e New Per- heat of the white
ave actually forcibly against a
lly in warm tipped flame pr
of carrying the most heat an
hes, sweep, not soot up your
lacking the and pans.
you don't 'The New Perfec
e fire" on simple, practica
eat up the nomicaL. Suppli4
ers on the instantly,and wh<
1 give you are through just
ed for any save your fuel. Y
u can regu- to watch it. No a
:ed by each take care of. Alt
hing gently fill it and clean it
ver another For the most s2
oven. sults' use Aladdir
mey of the regularly. You
clean and efficier
-- New Perfection Oil Co
at most hardware, fur
njoyable five minuetes, too. It has
)een a long time since they got a
:hance at such delicious action.
(ne. Dollar Saved Represents. Ten
The average man does not save to
xceed ten per cent of his earnings.
He must spend nine dollars in living
.xpenses for every dollar saved.lhat
being the case he can not be too
careful about unnecessary expenses.
Very often a few cents properly in
vested, like buying seeds for his gar.
den, will save several dollars outlay
later on. It is the same in buying
Chamberlain's Colic and Diarrhoea
lemedy. It costs but a few ments,
nd a hotle of it in the home often
saves a doctor's bill of several dol.
. 54.90 %
ues best, class these tires as
made. Forty-seven high
eem as standard equipment.
ssible by strictest economies
the sole purpose of making
res. With a daily capacity
S. this plant permits refmed

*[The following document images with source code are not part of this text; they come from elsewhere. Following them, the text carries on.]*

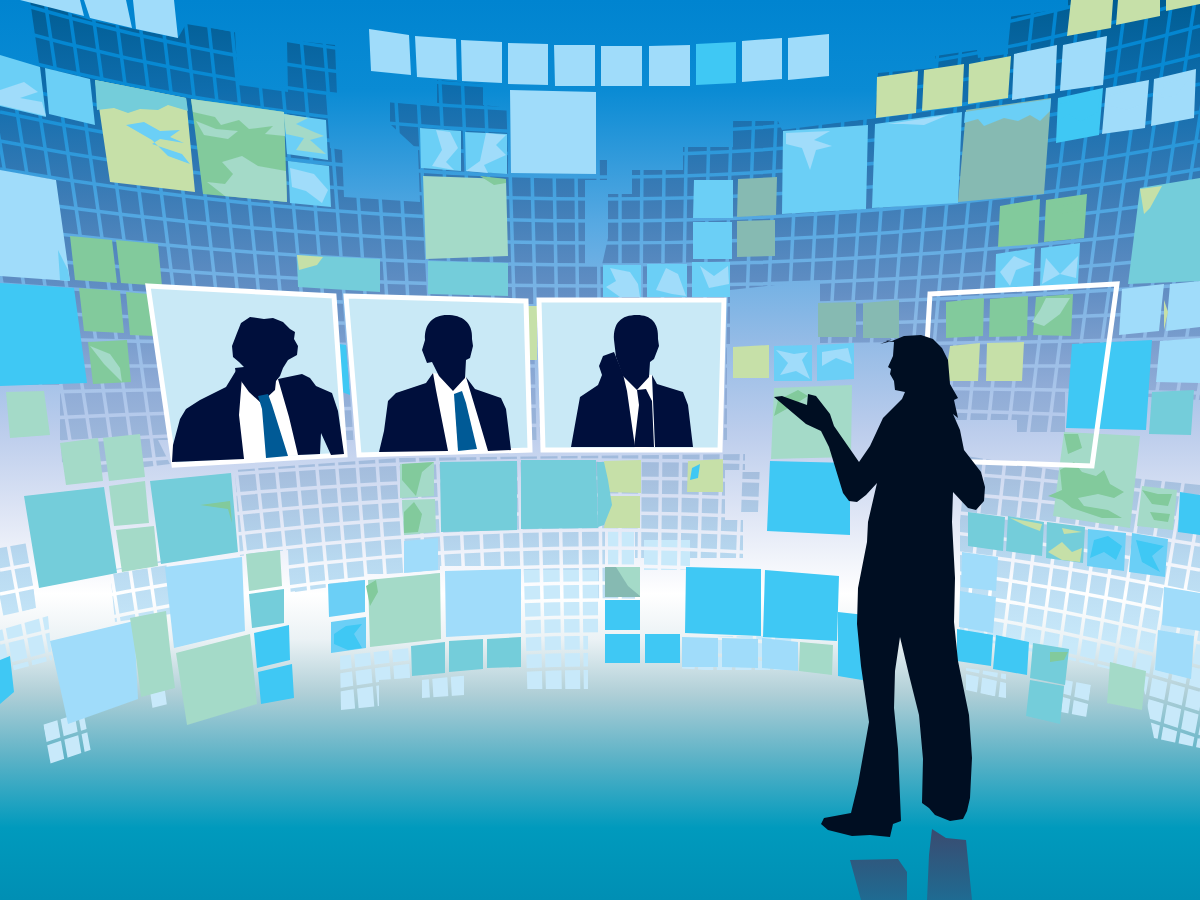
<!DOCTYPE html>
<html lang="en">
<head>
<meta charset="utf-8">
<title>Video wall conference</title>
<style>
:root{--pale:#a0dcfa;--sky:#6bcff6;--cyan:#3fc8f4;--green:#82ca9c;--mint:#a4dac8;--teal:#74cdda;--lime:#c6e0a8;--sage:#86bab2;--ice:#c8e9fa;--screen:#c9e9f6;--suit:#000f3c;--tie:#005a96;--figure:#000e22}
html,body{margin:0;width:1200px;height:900px;overflow:hidden}
svg{display:block}
.pale{fill:var(--pale)}.sky{fill:var(--sky)}.cyan{fill:var(--cyan)}.green{fill:var(--green)}.mint{fill:var(--mint)}.teal{fill:var(--teal)}.lime{fill:var(--lime)}.sage{fill:var(--sage)}.ice{fill:var(--ice)}
.gaps{fill:none;stroke:#000;stroke-width:3.5}
.screen{fill:var(--screen);stroke:#fff;stroke-width:5}
.empty{fill:none}
.suit{fill:var(--suit)}.shirt{fill:#fff}.tie{fill:var(--tie)}
.figure{fill:var(--figure)}
</style>
</head>
<body>
<svg width="1200" height="900" viewBox="0 0 1200 900" role="img" aria-label="A presenter before a curved video wall with three colleagues on screen">
<defs>
<linearGradient id="room" x2="0" y2="1">
<stop stop-color="#0084d0"/><stop offset=".1" stop-color="#0a8bd4"/><stop offset=".25" stop-color="#58a9e2"/><stop offset=".38" stop-color="#94bbe6"/><stop offset=".48" stop-color="#bccdec"/><stop offset=".58" stop-color="#e2e8f6"/><stop offset=".66" stop-color="#fff"/><stop offset=".71" stop-color="#ebf2f5"/><stop offset=".77" stop-color="#b0cfd7"/><stop offset=".84" stop-color="#5fb3c7"/><stop offset=".92" stop-color="#009abd"/><stop offset="1" stop-color="#008fb4"/>
</linearGradient>
<linearGradient id="mesh" gradientUnits="userSpaceOnUse" x1="0" y1="0" x2="0" y2="700">
<stop stop-color="#005d93"/><stop offset=".13" stop-color="#0f6dad"/><stop offset=".28" stop-color="#3c7cb6"/><stop offset=".42" stop-color="#638fc4"/><stop offset=".55" stop-color="#8fabd6"/><stop offset=".68" stop-color="#a6bfde"/><stop offset=".8" stop-color="#b8d9f0"/><stop offset=".92" stop-color="#c8e9fa"/>
</linearGradient>
<linearGradient id="reflection" x2="0" y2="1"><stop stop-color="#3a4b70"/><stop offset="1" stop-color="#1f6b92"/></linearGradient>
<path id="columns" d="M643 0l-5 770M666 0l-9 770M689 0l-14 770M712 0l-18 770M735 0l-23 770M758 0l-28 770M781 0l-32 770M804 0l-37 770M827 0l-41 770M850 0l-46 770M873 0l-51 770M896 0l-55 770M919 0l-60 770M942 0l-64 770M965 0l-69 770M988 0l-74 770M1011 0l-78 770M1034 0l-83 770M1057 0l-87 770M1080 0l-92 770M1103 0l-97 770M1126 0l-101 770M1149 0l-106 770M1172 0l-110 770M1195 0l-115 770M1218 0l-120 770M1241 0l-124 770M1264 0l-129 770M1287 0l-133 770M1310 0l-138 770M1333 0l-143 770M1356 0l-147 770M1379 0l-152 770"/>
<mask id="grid" maskUnits="userSpaceOnUse" x="0" y="0" width="1200" height="900">
<rect width="1200" height="900" fill="#fff"/>
<g class="gaps">
<use href="#columns"/><use href="#columns" transform="translate(1240) scale(-1 1)"/><path d="M620 0v770"/>
<path d="M0-88q600 222 1200 0M0-59q600 208 1200 0M0-31q600 196 1200 0M0-2q600 182 1200 0M0 26q600 170 1200 0M0 55q600 156 1200 0M0 84q600 142 1200 0M0 112q600 130 1200 0M0 141q600 116 1200 0M0 169q600 104 1200 0M0 198q600 90 1200 0M0 227q600 76 1200 0M0 256q600 60 1200 0M0 284q600 44 1200 0M0 311q600 30 1200 0M0 338q600 16 1200 0M0 366h1200M0 393q600-14 1200 0M0 420q600-28 1200 0M0 446q600-42 1200 0M0 472q600-58 1200 0M0 497q600-74 1200 0M0 521q600-86 1200 0M0 545q600-100 1200 0M0 570q600-114 1200 0M0 594q600-128 1200 0M0 618q600-140 1200 0M0 643q600-154 1200 0M0 667q600-168 1200 0M0 690q600-180 1200 0M0 713q600-192 1200 0M0 737q600-206 1200 0M0 760q600-218 1200 0M0 784q600-232 1200 0"/>
</g>
</mask>
</defs>

<rect width="1200" height="900" fill="url(#room)"/>

<g id="small-cells" mask="url(#grid)" fill="url(#mesh)">
<path d="M30 0L90 20 178 38 186 24 235 32 238 85 288 92 287 40 335 45 337 95 326 95 330 148 342 150 344 197 420 202 418 150 390 124 390 102 437 106 437 80 483 84 483 105 508 108 508 176 597 176 597 160 607 160 607 180 585 180 585 265 602 265 608 238V194H632V170H683V147H733V121H778L782 130 875 118 878 73 935 68V56L977 50 978 58 1008 54V17L1068 8V0H1200V400L1065 392V420H945V384L935 344H820V280L730 290V345H727V440H60V385H0V60L40 70z"/>
<path d="M820 340v-60h110v64zM868 258h60v30h-60zM820 225h50v54h-50zM740 472h20v40h-20zM945 340h120v92h-48v-18h-72zM60 420l85-6 25 50-80 10-28-12z"/>
<path d="M235 470L400 458 745 454V470H725V520H743V558H635V530H605V565H635V600H520V566H440V574H365V580L290 592 288 550 240 556z"/>
<path d="M960 455l95 15 145 15V690l-130-30-110-24zM110 570l56-10 5 54-56 8zM0 548l28-5 8 65-36 10zM290 555l75-8v35l-70 10z"/>
<path class="ice" d="M340 656l70-8v30l-31 2v26l-38 4zM422 676l42-3v22l-42 3zM524 570h74v65h-10v54h-64zM608 530h26v36h-26zM644 540h46v30h-46zM682 636h112v34H682zM966 668l40 6v24l-40-6zM1065 680l26 5-4 32-26-5zM1140 670l60 14v64l-46-10zM43 722l40-12 8 42-42 14zM148 692l20-4v16l-16 4zM0 630l48-14 4 44-52 14z"/>
</g>

<g id="wall-tiles">
<path class="pale" d="M20 0h60l4 16zM84 0h42l6 28-42-10zM133 0h41l4 38-42-9zM369 29l40 6 2 40-40-4zM415 36l41 3 1 41-40-3zM461 40l41 2v41l-40-2zM508 43l40 1v41l-40-1zM554 45h41v41h-40zM601 46h41v40h-41zM649 46l41-1v41h-41zM742 41l40-3v41l-40 3zM788 38l41-4v42l-41 4zM510 90l86 2v82l-85-1zM1014 54l43-9-2 48-43 7zM1063 45l44-9-4 49-43 6zM1106 88l43-8-4 48-43 6zM1154 79l42-10-2 49-43 8zM0 170l56 10 14 101-70-5zM1122 289l42-5-5 47-40 4zM1170 284l30-3v46l-34 4zM1160 341l40-3v45l-44-1zM404 541l34-3v32l-34 3zM165 567l77-10 3 74-71 17zM445 571l76-2v64l-75 4zM50 641l84-20 4 78-70 25zM682 637l36 1v29h-36zM722 638l36 1v29l-36-1zM762 638l36 4v29l-36-3zM962 552l36 5-2 34-35-4zM960 591l36 6-3 36-34-6zM1164 587l36 6v38l-38-6zM1158 630l36 6-3 43-36-9z"/>
<path class="sky" d="M0 55l40 12 6 50-46-11zM45 68l45 11 5 46-46-11zM284 114l42 6 2 40-41-6zM288 161l41 5 2 41-41-4zM420 128l41 3v40l-40-3zM465 132l42 2v40l-41-3zM783 131l85-6-2 84-84 5zM875 124l87-12-4 91-86 5zM694 180h39v38h-40zM693 222h39v37h-39zM603 265h38v32h-38zM647 264h40v33h-40zM692 262h38v35h-38zM996 254l39-6-2 40-38 2zM1041 248l39-5-2 41-38 3zM774 346l38-1v36h-38zM817 345l37-2v36l-37 2zM328 584l37-4v32l-36 5zM331 622l35-5v31l-35 5zM1088 529l38 4-2 38-37-5zM1132 533l36 6-3 38-36-5z"/>
<path class="cyan" d="M696 44l40-2v41l-40 2zM1058 98l45-10-4 47-43 8zM0 283l74 5 13 95-87 3zM1072 344l80-4-6 90-80-2zM770 461l80 2v72l-83-4zM605 600h35v30h-35zM605 634h35v29h-35zM645 634h35v29h-35zM686 567l75 2v67l-76-3zM765 570l74 6-2 65-74-4zM838 612l36 4v66l-36-6zM254 633l35-8 1 35-33 8zM258 672l34-8 2 34-33 6zM1180 492l20 3v40l-22-3zM957 629l36 6-2 31-34-5zM996 635l33 7-2 33-34-6zM339 344l7 1 4 50-8-3zM0 660l10-4 4 36-14 12z"/>
<path class="green" d="M191 99l93 13 3 90-84-8zM70 236l42 4 5 43-42-3zM116 240l42 4 4 42-41-3zM79 288l41 3 4 42-40-2zM126 292l22 2 6 42-24-1zM88 342l39-2 4 42-38 2zM1000 206l40-7-2 45-40 3zM1046 200l41-6-3 44-40 4zM946 302l38-4-1 38-37 2zM990 299l38-3-1 40-38 1zM1036 297l37-3-2 42-38-1z"/>
<path class="mint" d="M423 176l83 3 2 77-82 3zM774 388l78-3-1 72-80 2zM6 392l38-1 6 44-40 3zM60 443l38-5 5 43-37 4zM103 438l37-4 5 43-36 4zM109 486l36-5 4 42-35 3zM116 530l38-4 4 40-36 6zM400 464l34-2v34l-34 2zM402 500l33-1 1 33-32 3zM1064 432l76 4-10 92-77-12zM1142 486l35 4-4 40-36-4zM368 580l72-7 1 66-71 8zM246 554l34-4 2 36-33 5zM130 618l36-7 4 38-34 8zM136 657l34-8 5 39-34 9zM176 653l74-19 7 70-70 21zM800 642l33 3-1 30-33-4zM1110 662l36 9-4 39-35-7z"/>
<path class="teal" d="M297 255l83 4v33l-82-5zM428 261l80 2v33l-80-2zM1140 188l60-10v103l-72 3zM1152 392l42-2-3 45-42-1zM24 496l80-9 13 86-78 15zM150 481l81-8 7 79-77 12zM440 462l77-1v69l-76 2zM521 460h75l2 68-77 1zM249 594l35-5v34l-32 5zM411 646l34-4v31l-33 3zM449 641l34-2v30l-34 3zM487 639l34-2v30l-34 1zM1008 516l36 6-2 34-36-5zM1047 522l38 5-2 36-37-5zM968 512l37 5-2 34-35-5zM1033 643l36 6-4 36-35-7zM1030 680l34 6-4 38-34-8z"/>
<path class="lime" d="M95 80l91 18 9 94-85-10zM877 77l41-6-2 42-40 5zM924 70l40-6-2 42-40 5zM969 64l42-8-3 42-40 6zM1071 0h42l-2 28-44 8zM1118 0h42v16l-44 9zM1166 0h34v4l-34 7zM733 347l36-2v33h-36zM950 346l30-3-2 38h-33zM987 343l37-1-2 39h-36zM604 461l37-1v33l-37-1zM610 496h30v32h-36zM688 461l35-2v33h-36zM527 306h10v54h-8z"/>
<path class="sage" d="M966 110l85-12-7 96-86 8zM738 179l39-2-1 38-39 2zM737 221l38-1v36l-38 1zM818 303l38-1v35h-38zM863 303l36-3v38h-36zM605 567h35v30h-35z"/>
</g>

<g id="world-map">
<path class="teal" d="M95 80l91 18 2 13-20-6-10 5-18-1-12 4-14-5-17 2zM597 462l7 0 4 18 4 25-8 20-6 2z"/>
<path class="sky" d="M126 125l18-3 16 9 20-1-10 7 14 6-24-4-8 5 30 10 8 10-22-8-16-16zM965 112l58-9 28-4-1 12-10 10-10-6-12 6-14-3-20 8-6-7-14 4zM58 250l10 20 2 11-10-1z"/>
<path class="mint" d="M191 99l93 13 1 24-20-2 8-8-24 3-10-9-18 5-6-8-22-5zM196 121l20 8 22 2-10 8-24-4zM222 162l20-6 16 10 28 5 1 31-62-6-18-14 18 2 8-10zM284 114l24 4-12 6 18 8 10 4-14 4 16 14-30-4 8-12-18-4zM90 346l20 8 10 14 2 14-18-18zM1046 298l24 0-10 16-16 12-12-4 8-12z"/>
<path class="pale" d="M786 133l44-2-16 9 18 6-16 4-6 20-8-22-16-4zM888 124l60-9-24 10-20-1zM0 90l24-8 14 10-18 6 22 4 4 14-46-11zM486 133l20 2-10 10 10 10-22 10 4 8-22-2 14-10zM290 168l24 6 14 16-6 13-16-12-14-4zM436 130l14 2 8 16-12 14 8 8-22-4 10-16zM610 268l20 4 8 12 2 13-20 0-14-10 10-6zM656 290l10-22 12 6 8 22-14-2zM700 266l14 10 14-10 1 18-20 4zM776 350l18 4 14-2-6 8 8 19-14-8-16 4 8-12zM822 352l26-4 4 16-16-6-14 8zM1000 272l14-16 18 8-16 6-6 16zM1046 258l14 16 18-18-2 22-16-4-18 10zM1108 96l38-12-3 20-16 6-18-4zM1164 84l28-8-16 20-16 2z"/>
<path class="green" d="M480 176l26 3v4l-12 2zM402 464l32-2-12 10-6 24-14-16zM404 512l10-10 8 12-4 18-14 1zM366 586l10-6 2 12-8 14zM1064 434l14 0 4 14-14 6zM1060 470l14-8 8 10 14 4 8-6 6 14 14 8-10 6-16-4-20 4 6 8 24 4 14 8-20 0-30-10-10-8-14-4 14-6zM1142 490l16 4 14 0-4 12-16-2zM1150 512l20 2-2 8-14-2zM778 400l20-10 10 6-16 10-18 10zM200 505l30-4 2 22-4-14z"/>
<path class="lime" d="M297 255l26 2-6 8-18 5zM1140 189l22-3-12 22-6 6zM1010 518l32 6-2 7-16-6zM1048 552l14-10 10 10 10-4-2 14-18-2zM1062 528l20 4-18 2zM1164 300l4 12-4 18z"/>
<path class="cyan" d="M334 634l12-8 16-2-8 10 8 14-14 2-14-6zM1094 540l14-4 14 10-6 14-12-8-14 6zM1136 540l28 6-12 10 8 16-18-10zM1058 104l42-10-2 18-18 10-12-8-10 8zM692 468l8-4-2 14-8 2z"/>
<path class="mint" d="M616 567h24v29l-12-10z"/>
<path class="green" d="M1160 486l8 4zM1050 652l18 0-4 8-14 2zM1060 206l24-6-4 10-20 4z"/>
</g>

<g id="screens">
<polygon class="screen" points="148,286 334,296 345,455 174,465"/>
<polygon class="screen" points="346,296 526,301 530,450 359,455"/>
<polygon class="screen" points="539,300 724,300 720,450 543,450"/>
<polygon class="screen empty" points="930,294 1117,284 1092,466 920,460"/>
</g>

<g id="curly-colleague">
<path class="shirt" d="M236 368l42 10 24 77-62 5z"/>
<path class="suit" d="M172 462l1-17 7-26 6-10 14-9 26-13 11-18 5 8-3 38 5 44zM278 379l24-5 8 4 6 8 16 7 6 18 6 43-13 1-10-22-1 21-22 1-9-38z"/>
<path class="suit" d="M235 368l9-1-5-5-6-5-1-11 5-13 4-10 9-6 14 2 9-1 10 4 7 7 5 3-1 7 4 7-1 9-9 5-5 8-3 8-4 5-1 9-14 13-12-11-13-18z"/>
<path class="tie" d="M258 396l10-2 4 11 16 51-22 2-4-49z"/>
</g>

<g id="middle-colleague">
<path class="shirt" d="M432 373l34 4 24 73-42 2z"/>
<path class="suit" d="M379 452l5-21 4-30 8-8 30-10 7-10 3 17 12 61zM466 377l9 12 26 9 5 11 5 41-23 1-10-34z"/>
<path class="suit" d="M425 340c-1-16 8-25 22-25 15 0 26 7 25 24l1 7-3 12-4 2-1 18-12 13-14-15-7-14-5 1-5-13z"/>
<path class="tie" d="M454 394l8-3 4 12 11 46-19 2-3-42z"/>
</g>

<g id="phone-colleague">
<path class="shirt" d="M618 373l34 2 3 72-20 2z"/>
<path class="suit" d="M571 447l5-28 4-22 18-12 4-10-3-9 4-10 11-4 9 22 4 17 8 56zM652 375l5 9 26 8 5 13 5 42h-38z"/>
<path class="suit" d="M614 340c-1-17 7-25 23-25 14 0 22 8 21 24l1 7-5 13-4 3-1 15-12 13-14-14-7-19z"/>
<path class="suit" d="M637 390l9-1 6 12 2 46h-20l5-42z"/>
</g>

<g id="presenter">
<path fill="url(#reflection)" d="M850 860l48-1 9 13v28h-46zM932 829l14 9 20 2 6 60h-45l2-45z"/>
<path class="figure" d="M880 344l12-3 12-5 17-1 12 4 9 9 6 12 2 24 8 14-4 2 4 18-5-4 7 16 4 20 17 22 4 15-1 14-8 9-8-2-15-16-1 30 3 56-1 44 4 39 11 54 3 43-2 40-3 13-4 8-13 2-15-6-6-7-7-5 1-44-4-44-10-40-9-38-5 34-1 37 4 41 3 72-8 3-3 13-20-2-18 1-24-6-7-6 3-6 27-5 7-29 11-62-8-56-4-42 1-36 9-46 1-20 9-39-11 12-9 7-8-1-6-8-14-46-8-16-15-7-32-27 8-1 25 9 1-11 8 2 14 18 4 12 25 36 11-16 13-28 19-19 3-7-10-2-1-9-4-7 1-5-3-2 5-11 1-14-8-1 7-2z"/>
</g>
</svg>
</body>
</html>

at obtainable. The quality is
tire ever offered to the car
t to drive the
l the cooking
.d does ALADD)N
ton is SCRT I
I, eco. SAIAa
shut it off and
ou don't have
oy or girl can
dways find it
,k Stoes are sold
iiirure and depart.